**Data excerpts**
* * * *
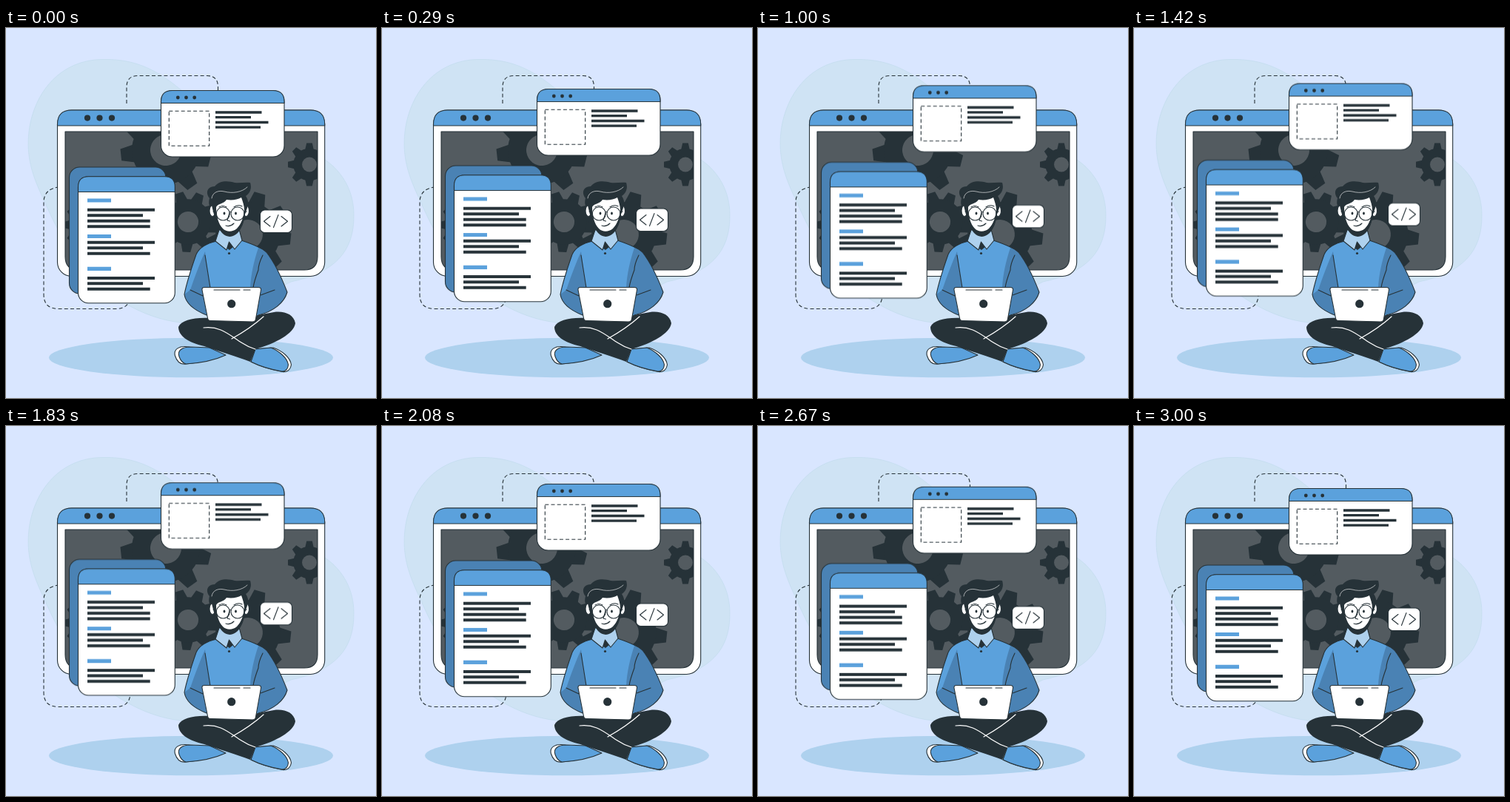
An HTML page without scripts that plays this animation: 500x500 px, repeating every 3.04 s.

```html
<!DOCTYPE html>
<html lang="en">
<head>
<meta charset="utf-8">
<title>Developer at work</title>
<style>
  html, body { margin: 0; width: 100%; height: 100%; overflow: hidden; background: #d9e6ff; }
  svg { display: block; width: 100%; height: 100%; }
  .ink { fill: #263238; }
  .blue { fill: #5ba1dc; }
  .shade { fill: #4a82b4; }
  .pale { fill: #aed1ee; }
  .white { fill: #fff; }
  .none { fill: none; }
  .line { stroke: #263238; stroke-width: 1.1; stroke-linejoin: round; stroke-linecap: round; }
  .dash { fill: none; stroke: #263238; stroke-width: 1.1; stroke-dasharray: 5 3.2; }
  .bars { fill: none; stroke: #263238; stroke-width: 3.9; }
  .thin { stroke-width: 3.3; }
  .tags { fill: none; stroke: #5ba1dc; stroke-width: 5.2; }
  .gleam { fill: none; stroke: #fff; stroke-width: 1.2; stroke-linecap: round; }
  .float { animation: float 3.04s linear infinite; }
  @keyframes float {
    0%, 98.7%, 100% { transform: none; }
    49.3% { transform: translateY(-10px); }
  }
</style>
</head>
<body>
<svg viewBox="0 0 500 500">
  <defs>
    <clipPath id="screen"><path d="M80 140H421V309Q421 327 403 327H98Q80 327 80 309Z"/></clipPath>
    <path id="tooth" d="M43-12L61-8V8L43 12Z"/>
    <g id="hub"><circle r="46" class="ink"/><circle r="21" fill="#535b60"/></g>
    <g id="three" class="ink">
      <use href="#tooth"/>
      <use href="#tooth" transform="rotate(40)"/>
      <use href="#tooth" transform="rotate(80)"/>
    </g>
    <g id="gear9">
      <use href="#three"/>
      <use href="#three" transform="rotate(120)"/>
      <use href="#three" transform="rotate(240)"/>
      <use href="#hub"/>
    </g>
    <g id="pair" class="ink">
      <use href="#tooth"/>
      <use href="#tooth" transform="rotate(180)"/>
    </g>
    <g id="gear8">
      <use href="#pair"/>
      <use href="#pair" transform="rotate(45)"/>
      <use href="#pair" transform="rotate(90)"/>
      <use href="#pair" transform="rotate(135)"/>
      <use href="#hub"/>
    </g>
  </defs>

  <!-- backdrop -->
  <rect width="500" height="500" fill="#d9e6ff"/>
  <path fill="#cfe3f4" stroke="#c2dcec" stroke-width=".7" d="M130 42.500C185 41 215 65 250 95C300 140 380 150 431 178C456 195 470 222 470 252C471 304 442 331 385 343C340 365 300 400 245 399C190 395 150 368 115 340C85 305 63 260 50 230C36 200 27 175 31 140C38 85 75 43 130 42.500Z"/>
  <ellipse class="pale" cx="250" cy="445.500" rx="192" ry="26.700"/>
  <path class="dash" d="M163 102V80Q163 64.500 178 64.500H272Q286.500 64.500 286.500 80V100"/>
  <path class="dash" d="M72 215Q51 217 51 236V360Q51 379.500 71 379.500H148Q168 379.500 168 360"/>

  <!-- monitor -->
  <rect class="white line" x="69.500" y="111" width="361.200" height="224.500" rx="19"/>
  <path class="blue line" d="M69.500 132V130Q69.500 111 88.500 111H411.700Q430.700 111 430.700 130V132Z"/>
  <g class="ink">
    <circle cx="110" cy="121.600" r="4.100"/>
    <circle cx="126.500" cy="121.600" r="4.100"/>
    <circle cx="143" cy="121.600" r="4.100"/>
  </g>
  <g clip-path="url(#screen)">
    <rect x="80" y="140" width="341" height="187" fill="#535b60"/>
    <use href="#gear9" transform="translate(216 165) rotate(14)"/>
    <use href="#gear9" transform="translate(327 279) rotate(6) scale(.95)"/>
    <use href="#gear9" transform="translate(246 262) rotate(13) scale(.67)"/>
    <use href="#gear8" transform="translate(410 184.500) scale(.475)"/>
    <use href="#gear8" transform="translate(106 266) scale(.48)"/>
  </g>
  <path class="none line" d="M80 140H421V309Q421 327 403 327H98Q80 327 80 309Z"/>

  <!-- floating panels -->
  <g class="float">
    <rect class="white line" x="209.500" y="84.500" width="166.500" height="89.500" rx="15"/>
    <path class="blue line" d="M209.500 101.500V99.500Q209.500 84.500 224.500 84.500H361Q376 84.500 376 99.500V101.500Z"/>
    <g class="ink">
      <circle cx="232.300" cy="94" r="2.400"/>
      <circle cx="243.500" cy="94" r="2.400"/>
      <circle cx="254.700" cy="94" r="2.400"/>
    </g>
    <rect class="dash" x="220.300" y="112.300" width="54.400" height="47"/>
    <path class="bars thin" d="M283 114H345.500M283 120.700H331M283 127.500H354.500M283 134.200H344"/>

    <rect class="shade line" x="85.500" y="188" width="130.500" height="171" rx="14"/>
    <rect class="white line" x="97.500" y="200.800" width="130.800" height="171" rx="14"/>
    <path class="blue line" d="M97.500 221.500V214.800Q97.500 200.800 111.500 200.800H214.300Q228.300 200.800 228.300 214.800V221.500Z"/>
    <path class="tags" d="M110 233H142M110 281.500H142M110 325.300H142"/>
    <path class="bars" d="M110 245.700H201M110 253.200H185M110 260.700H194.700M110 268.200H194.700M110 289.700H201M110 297.200H185M110 304.700H194.700M110 338H201M110 345.300H185M110 352.700H194.700"/>

    <rect class="white line" x="343.500" y="246" width="43" height="30.500" rx="6"/>
    <path class="none line" d="M357 254.500L348.500 261.300L357 268M368 252.500L361.500 269.500M372 254.500L380.500 261.300L372 268"/>
  </g>

  <!-- sweater -->
  <path class="blue" d="M285 288C271 291 261 297 257 306C250 326 244 345 241 360C243 373 256 382 271 388L276 394H335L341 388C362 383 376 371 380 357C372 336 362 316 352 303C344 296 330 291 318 287L302 300Z"/>
  <path class="shade" d="M269 302C262 318 255 336 249 354L241 360C243 373 256 382 271 388L267 362L276 351C273 333 271 319 269 302Z"/>
  <path class="shade" d="M341 297C335 315 331 333 330 351H344L338 388C362 383 376 371 380 357C372 336 362 316 352 303Z"/>
  <path class="none line" d="M285 288C271 291 261 297 257 306C250 326 244 345 241 360C243 373 256 382 271 388M318 287C330 291 344 296 352 303C362 316 372 336 380 357C376 371 362 383 341 388M269 307C271 319 273 333 276 351M249 354L266 362M347 307C344 313 341 320 341 327C338 335 335 344 334 351M363 354L344 361"/>
  <path class="pale line" d="M288 273L283 288L298 300L301.500 289L309 299L319 287L315 272Z"/>
  <circle class="ink" cx="301.500" cy="304.500" r="1.600"/>

  <!-- head -->
  <ellipse class="white line" cx="279" cy="247" rx="4" ry="7.500"/>
  <ellipse class="white line" cx="324.500" cy="247" rx="4" ry="7.500"/>
  <path class="ink" d="M281 252C283 262 286 270 292 277C299 284 307 283 313 277C319 271 322 261 323 252L327 240C328 234 326 230 324 227C331 222 332 215 330 209C323 208 316 210 309 209C300 206 288 206 282 214C272 214 269 223 275 230C273 237 275 244 278 240Z"/>
  <path class="white" d="M284 242C286 237 294 238 298 232C306 233 313 232 318 229C320 235 322 240 322 246C321 256 318 265 312 271C306 276 298 276 293 271C287 265 284 254 284 242Z"/>
  <path class="gleam" style="stroke-width:.6" d="M278 230C279 222 287 219 295 221C306 224 319 222 326 215"/>
  <g class="none line">
    <circle cx="293.300" cy="251" r="9"/>
    <circle cx="313" cy="251" r="9"/>
    <path d="M302 249Q303 247.500 304.200 249M280 248L284.300 250M322 250L325 248M288 242Q293 239 298 242M308 242Q314 238 319 241M302 250L299 260L302.500 261M297 267Q303 269 308 264"/>
  </g>
  <ellipse class="ink" cx="295" cy="250.500" rx="1.400" ry="2.100"/>
  <ellipse class="ink" cx="310.500" cy="250.500" rx="1.400" ry="2.100"/>

  <!-- legs and shoes -->
  <path class="white line" d="M247 431C234 429 226 434 228.500 443C231 451 236 455 243 454C260 452 281 449 294 442Z"/>
  <path class="blue line" d="M249 431C238 431 231 436 234 444C236 450 240 453 243 454C260 453 282 449 297 442L275 432Z"/>
  <path class="white line" d="M337 434L361 432C373 436 384 445 385.500 455C384 463 379 466 371 464C355 461 341 456 331 451Z"/>
  <path class="blue line" d="M337 434L358 432C370 437 380 446 381.500 455C381 461 378 464 373 464C355 461 341 456 331 451Z"/>
  <path class="ink" d="M274 392C254 391 237 395 233 404C233 416 246 425 268 430C286 436 314 445 330 451L337 434C365 426 389 413 391 399C389 387 376 382 362 384L335 389Z"/>
  <path class="gleam" d="M267 405C289 402 302 415 318 425Q327 431 337 434M348 390C338 399 321 411 305 420"/>

  <!-- laptop -->
  <path class="white line" d="M268 350.500H341Q345 350.500 344.500 354L337.500 393Q337 397 333 397L276 395.500Q273 395.500 272.500 392L265 354Q264.500 350.500 268 350.500Z"/>
  <path class="none line" d="M281 354H316M321 354H330"/>
  <circle class="ink" cx="304.700" cy="372.700" r="5.600"/>
</svg>
</body>
</html>
```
* * * *
**WHAT IS REQUIRED**
The lines you need are those with the word "tooth"; list them from the entries.

**TASK SOLUTION**
    <path id="tooth" d="M43-12L61-8V8L43 12Z"/>
      <use href="#tooth"/>
      <use href="#tooth" transform="rotate(40)"/>
      <use href="#tooth" transform="rotate(80)"/>
      <use href="#tooth"/>
      <use href="#tooth" transform="rotate(180)"/>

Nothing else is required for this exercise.